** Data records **
[Start of Attachment]

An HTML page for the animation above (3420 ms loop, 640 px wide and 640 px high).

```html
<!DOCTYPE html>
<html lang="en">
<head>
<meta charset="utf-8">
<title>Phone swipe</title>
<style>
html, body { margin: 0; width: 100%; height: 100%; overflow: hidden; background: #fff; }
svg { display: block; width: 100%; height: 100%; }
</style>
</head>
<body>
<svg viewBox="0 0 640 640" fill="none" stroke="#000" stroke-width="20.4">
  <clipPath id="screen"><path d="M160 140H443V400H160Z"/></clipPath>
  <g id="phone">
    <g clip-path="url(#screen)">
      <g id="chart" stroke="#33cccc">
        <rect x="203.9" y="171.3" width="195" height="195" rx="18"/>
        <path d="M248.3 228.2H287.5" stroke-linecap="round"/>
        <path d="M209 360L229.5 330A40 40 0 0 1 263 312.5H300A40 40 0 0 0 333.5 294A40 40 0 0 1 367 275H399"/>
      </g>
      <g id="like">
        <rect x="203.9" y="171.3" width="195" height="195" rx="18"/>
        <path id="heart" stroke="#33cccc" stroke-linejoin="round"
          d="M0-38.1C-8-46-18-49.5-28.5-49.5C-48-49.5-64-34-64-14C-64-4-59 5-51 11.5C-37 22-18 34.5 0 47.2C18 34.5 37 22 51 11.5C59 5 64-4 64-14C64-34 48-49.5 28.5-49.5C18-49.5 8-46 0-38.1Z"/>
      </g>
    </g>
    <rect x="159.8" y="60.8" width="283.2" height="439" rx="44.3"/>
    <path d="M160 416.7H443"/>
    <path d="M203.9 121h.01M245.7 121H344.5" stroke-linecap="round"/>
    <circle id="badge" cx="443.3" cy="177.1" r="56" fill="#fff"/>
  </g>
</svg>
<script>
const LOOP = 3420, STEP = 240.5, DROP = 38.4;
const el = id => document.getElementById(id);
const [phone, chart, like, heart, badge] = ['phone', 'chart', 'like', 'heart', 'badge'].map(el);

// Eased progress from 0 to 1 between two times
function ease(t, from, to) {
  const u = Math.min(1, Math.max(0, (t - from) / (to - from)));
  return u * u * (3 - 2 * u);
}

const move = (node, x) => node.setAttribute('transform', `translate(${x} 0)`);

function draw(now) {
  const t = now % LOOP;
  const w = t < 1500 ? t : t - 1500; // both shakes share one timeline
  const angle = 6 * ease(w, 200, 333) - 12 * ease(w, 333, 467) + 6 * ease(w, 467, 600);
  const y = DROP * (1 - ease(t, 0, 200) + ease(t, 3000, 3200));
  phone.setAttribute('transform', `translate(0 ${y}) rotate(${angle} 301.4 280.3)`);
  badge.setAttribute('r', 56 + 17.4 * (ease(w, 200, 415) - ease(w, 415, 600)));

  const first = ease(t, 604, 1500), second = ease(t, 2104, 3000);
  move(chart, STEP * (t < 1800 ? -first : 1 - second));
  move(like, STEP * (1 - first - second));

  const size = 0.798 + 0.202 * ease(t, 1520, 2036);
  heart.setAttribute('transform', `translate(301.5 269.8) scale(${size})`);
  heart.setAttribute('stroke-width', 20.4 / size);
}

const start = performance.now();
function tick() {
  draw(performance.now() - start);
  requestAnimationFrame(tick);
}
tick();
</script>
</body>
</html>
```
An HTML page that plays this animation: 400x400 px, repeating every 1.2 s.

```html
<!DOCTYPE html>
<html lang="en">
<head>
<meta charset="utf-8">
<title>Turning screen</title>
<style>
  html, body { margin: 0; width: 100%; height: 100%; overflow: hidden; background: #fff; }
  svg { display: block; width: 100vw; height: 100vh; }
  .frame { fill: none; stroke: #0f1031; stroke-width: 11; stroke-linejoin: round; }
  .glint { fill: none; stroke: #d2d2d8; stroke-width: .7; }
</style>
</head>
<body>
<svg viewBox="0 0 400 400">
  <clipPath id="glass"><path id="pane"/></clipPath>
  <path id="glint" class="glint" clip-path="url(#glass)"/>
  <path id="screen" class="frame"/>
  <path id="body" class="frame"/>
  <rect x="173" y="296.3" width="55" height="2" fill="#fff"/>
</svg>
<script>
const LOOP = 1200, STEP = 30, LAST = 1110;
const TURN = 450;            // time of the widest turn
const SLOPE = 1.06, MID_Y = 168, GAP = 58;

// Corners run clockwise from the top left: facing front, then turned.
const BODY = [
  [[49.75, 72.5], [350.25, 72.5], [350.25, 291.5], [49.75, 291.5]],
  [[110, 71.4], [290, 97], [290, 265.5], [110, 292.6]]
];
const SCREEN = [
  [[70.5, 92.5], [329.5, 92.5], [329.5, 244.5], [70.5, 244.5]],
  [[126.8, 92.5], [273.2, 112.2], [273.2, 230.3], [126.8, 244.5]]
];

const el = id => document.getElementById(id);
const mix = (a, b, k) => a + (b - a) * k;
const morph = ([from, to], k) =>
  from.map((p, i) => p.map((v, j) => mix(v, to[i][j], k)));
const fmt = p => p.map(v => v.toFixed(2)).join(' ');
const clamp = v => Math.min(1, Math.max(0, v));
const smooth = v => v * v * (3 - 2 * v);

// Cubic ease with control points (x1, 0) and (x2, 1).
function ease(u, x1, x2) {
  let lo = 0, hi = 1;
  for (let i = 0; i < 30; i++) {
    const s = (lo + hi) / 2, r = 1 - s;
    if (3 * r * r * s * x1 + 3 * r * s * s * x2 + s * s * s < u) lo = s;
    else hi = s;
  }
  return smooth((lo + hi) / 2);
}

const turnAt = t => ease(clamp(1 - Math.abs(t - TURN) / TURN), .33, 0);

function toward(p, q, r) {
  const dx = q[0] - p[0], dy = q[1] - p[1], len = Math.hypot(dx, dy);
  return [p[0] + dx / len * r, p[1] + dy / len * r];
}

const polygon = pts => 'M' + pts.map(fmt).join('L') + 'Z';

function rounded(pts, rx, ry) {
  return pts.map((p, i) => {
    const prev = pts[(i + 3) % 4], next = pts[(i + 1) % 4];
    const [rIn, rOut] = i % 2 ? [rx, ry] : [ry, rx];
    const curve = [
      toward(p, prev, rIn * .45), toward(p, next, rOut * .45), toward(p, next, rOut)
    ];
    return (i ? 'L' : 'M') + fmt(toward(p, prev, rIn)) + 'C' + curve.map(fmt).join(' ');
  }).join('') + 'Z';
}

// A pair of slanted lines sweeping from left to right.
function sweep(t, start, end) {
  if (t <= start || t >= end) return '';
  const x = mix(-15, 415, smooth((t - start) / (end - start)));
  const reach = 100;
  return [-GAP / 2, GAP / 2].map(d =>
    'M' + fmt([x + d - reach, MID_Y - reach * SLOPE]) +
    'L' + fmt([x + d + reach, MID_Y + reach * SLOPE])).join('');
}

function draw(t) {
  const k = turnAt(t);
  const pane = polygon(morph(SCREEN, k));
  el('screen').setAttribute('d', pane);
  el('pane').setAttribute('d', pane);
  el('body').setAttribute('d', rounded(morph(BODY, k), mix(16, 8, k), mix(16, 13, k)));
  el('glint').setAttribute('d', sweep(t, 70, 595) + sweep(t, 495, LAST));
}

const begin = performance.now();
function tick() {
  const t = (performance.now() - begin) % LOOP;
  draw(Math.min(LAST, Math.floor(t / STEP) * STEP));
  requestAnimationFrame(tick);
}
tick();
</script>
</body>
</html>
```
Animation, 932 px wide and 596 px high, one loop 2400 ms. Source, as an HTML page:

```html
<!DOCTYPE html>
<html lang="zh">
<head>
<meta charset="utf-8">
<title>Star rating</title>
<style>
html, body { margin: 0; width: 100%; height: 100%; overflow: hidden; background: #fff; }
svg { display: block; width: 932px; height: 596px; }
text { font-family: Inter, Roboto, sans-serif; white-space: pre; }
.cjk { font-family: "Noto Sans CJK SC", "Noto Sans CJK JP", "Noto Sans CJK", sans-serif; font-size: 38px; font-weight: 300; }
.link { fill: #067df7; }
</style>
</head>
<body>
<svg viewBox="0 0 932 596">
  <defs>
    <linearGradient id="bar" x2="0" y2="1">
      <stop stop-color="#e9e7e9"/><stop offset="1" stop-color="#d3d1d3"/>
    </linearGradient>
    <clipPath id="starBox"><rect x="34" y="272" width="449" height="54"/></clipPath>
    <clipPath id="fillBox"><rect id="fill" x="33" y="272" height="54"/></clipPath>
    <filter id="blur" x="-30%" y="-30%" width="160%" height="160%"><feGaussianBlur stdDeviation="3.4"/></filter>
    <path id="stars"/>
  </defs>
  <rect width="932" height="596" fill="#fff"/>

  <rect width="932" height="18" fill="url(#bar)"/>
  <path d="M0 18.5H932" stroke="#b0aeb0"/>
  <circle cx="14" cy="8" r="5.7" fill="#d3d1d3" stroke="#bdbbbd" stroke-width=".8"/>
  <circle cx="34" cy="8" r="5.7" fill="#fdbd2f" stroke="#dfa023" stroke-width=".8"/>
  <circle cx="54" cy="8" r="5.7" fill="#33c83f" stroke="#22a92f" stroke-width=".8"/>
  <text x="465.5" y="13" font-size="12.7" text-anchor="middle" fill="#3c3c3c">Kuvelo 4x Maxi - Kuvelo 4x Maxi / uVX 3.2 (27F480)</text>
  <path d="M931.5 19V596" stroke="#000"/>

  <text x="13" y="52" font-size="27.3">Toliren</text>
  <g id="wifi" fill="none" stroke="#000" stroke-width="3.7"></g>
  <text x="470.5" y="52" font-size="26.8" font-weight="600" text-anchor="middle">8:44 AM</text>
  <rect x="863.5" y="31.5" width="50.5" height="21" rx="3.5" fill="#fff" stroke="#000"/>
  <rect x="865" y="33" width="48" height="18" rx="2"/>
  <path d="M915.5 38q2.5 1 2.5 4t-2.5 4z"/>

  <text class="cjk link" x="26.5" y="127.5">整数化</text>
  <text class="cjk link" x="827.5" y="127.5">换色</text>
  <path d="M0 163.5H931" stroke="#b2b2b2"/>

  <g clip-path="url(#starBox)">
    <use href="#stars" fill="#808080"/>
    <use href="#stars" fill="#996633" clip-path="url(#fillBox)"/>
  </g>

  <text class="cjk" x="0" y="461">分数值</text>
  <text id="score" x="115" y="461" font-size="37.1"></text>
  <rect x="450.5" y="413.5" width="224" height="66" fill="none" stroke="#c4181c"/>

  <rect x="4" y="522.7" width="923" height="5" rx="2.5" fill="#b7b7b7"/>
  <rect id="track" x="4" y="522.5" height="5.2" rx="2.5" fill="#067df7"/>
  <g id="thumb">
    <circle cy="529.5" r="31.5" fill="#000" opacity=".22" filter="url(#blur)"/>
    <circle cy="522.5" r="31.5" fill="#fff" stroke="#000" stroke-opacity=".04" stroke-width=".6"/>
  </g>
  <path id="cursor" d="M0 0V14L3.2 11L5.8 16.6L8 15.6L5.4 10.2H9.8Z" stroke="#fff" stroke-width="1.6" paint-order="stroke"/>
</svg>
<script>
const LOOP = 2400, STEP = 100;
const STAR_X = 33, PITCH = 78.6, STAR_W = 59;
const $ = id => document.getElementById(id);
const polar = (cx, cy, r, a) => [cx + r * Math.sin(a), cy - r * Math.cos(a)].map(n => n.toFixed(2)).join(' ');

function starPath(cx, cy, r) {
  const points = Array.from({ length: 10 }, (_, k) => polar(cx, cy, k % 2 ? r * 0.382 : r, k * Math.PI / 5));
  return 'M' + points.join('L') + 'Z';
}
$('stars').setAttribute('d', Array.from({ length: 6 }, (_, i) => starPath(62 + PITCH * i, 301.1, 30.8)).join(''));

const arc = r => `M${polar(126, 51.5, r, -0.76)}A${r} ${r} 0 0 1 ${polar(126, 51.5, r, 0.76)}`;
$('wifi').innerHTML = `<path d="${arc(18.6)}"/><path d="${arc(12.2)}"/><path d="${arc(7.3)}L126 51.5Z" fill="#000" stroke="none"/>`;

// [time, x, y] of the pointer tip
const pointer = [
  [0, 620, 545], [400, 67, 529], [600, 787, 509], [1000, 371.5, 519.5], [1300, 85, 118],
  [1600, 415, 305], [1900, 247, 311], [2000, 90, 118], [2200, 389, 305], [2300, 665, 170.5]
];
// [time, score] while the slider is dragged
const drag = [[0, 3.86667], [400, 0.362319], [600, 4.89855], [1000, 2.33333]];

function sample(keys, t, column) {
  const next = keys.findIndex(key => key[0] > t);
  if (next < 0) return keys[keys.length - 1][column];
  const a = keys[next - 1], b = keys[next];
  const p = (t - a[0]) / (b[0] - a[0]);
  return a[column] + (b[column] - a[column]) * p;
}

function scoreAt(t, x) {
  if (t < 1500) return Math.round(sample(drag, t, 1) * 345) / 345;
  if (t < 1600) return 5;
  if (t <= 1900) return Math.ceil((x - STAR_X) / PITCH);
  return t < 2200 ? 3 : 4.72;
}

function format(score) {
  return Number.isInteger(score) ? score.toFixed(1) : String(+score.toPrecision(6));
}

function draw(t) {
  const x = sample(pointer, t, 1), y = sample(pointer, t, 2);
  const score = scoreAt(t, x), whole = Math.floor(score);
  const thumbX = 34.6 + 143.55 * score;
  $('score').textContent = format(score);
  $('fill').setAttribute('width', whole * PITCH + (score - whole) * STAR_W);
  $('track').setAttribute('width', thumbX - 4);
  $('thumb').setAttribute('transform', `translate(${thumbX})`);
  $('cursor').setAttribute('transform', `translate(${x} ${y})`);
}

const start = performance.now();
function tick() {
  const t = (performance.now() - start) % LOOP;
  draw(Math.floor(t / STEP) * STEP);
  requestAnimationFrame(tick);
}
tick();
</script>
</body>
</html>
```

[End of Attachment]

** Task goal **
The answer must be a single number: how many lines in the records above contain the word "keys".

** Answer to the problem **
4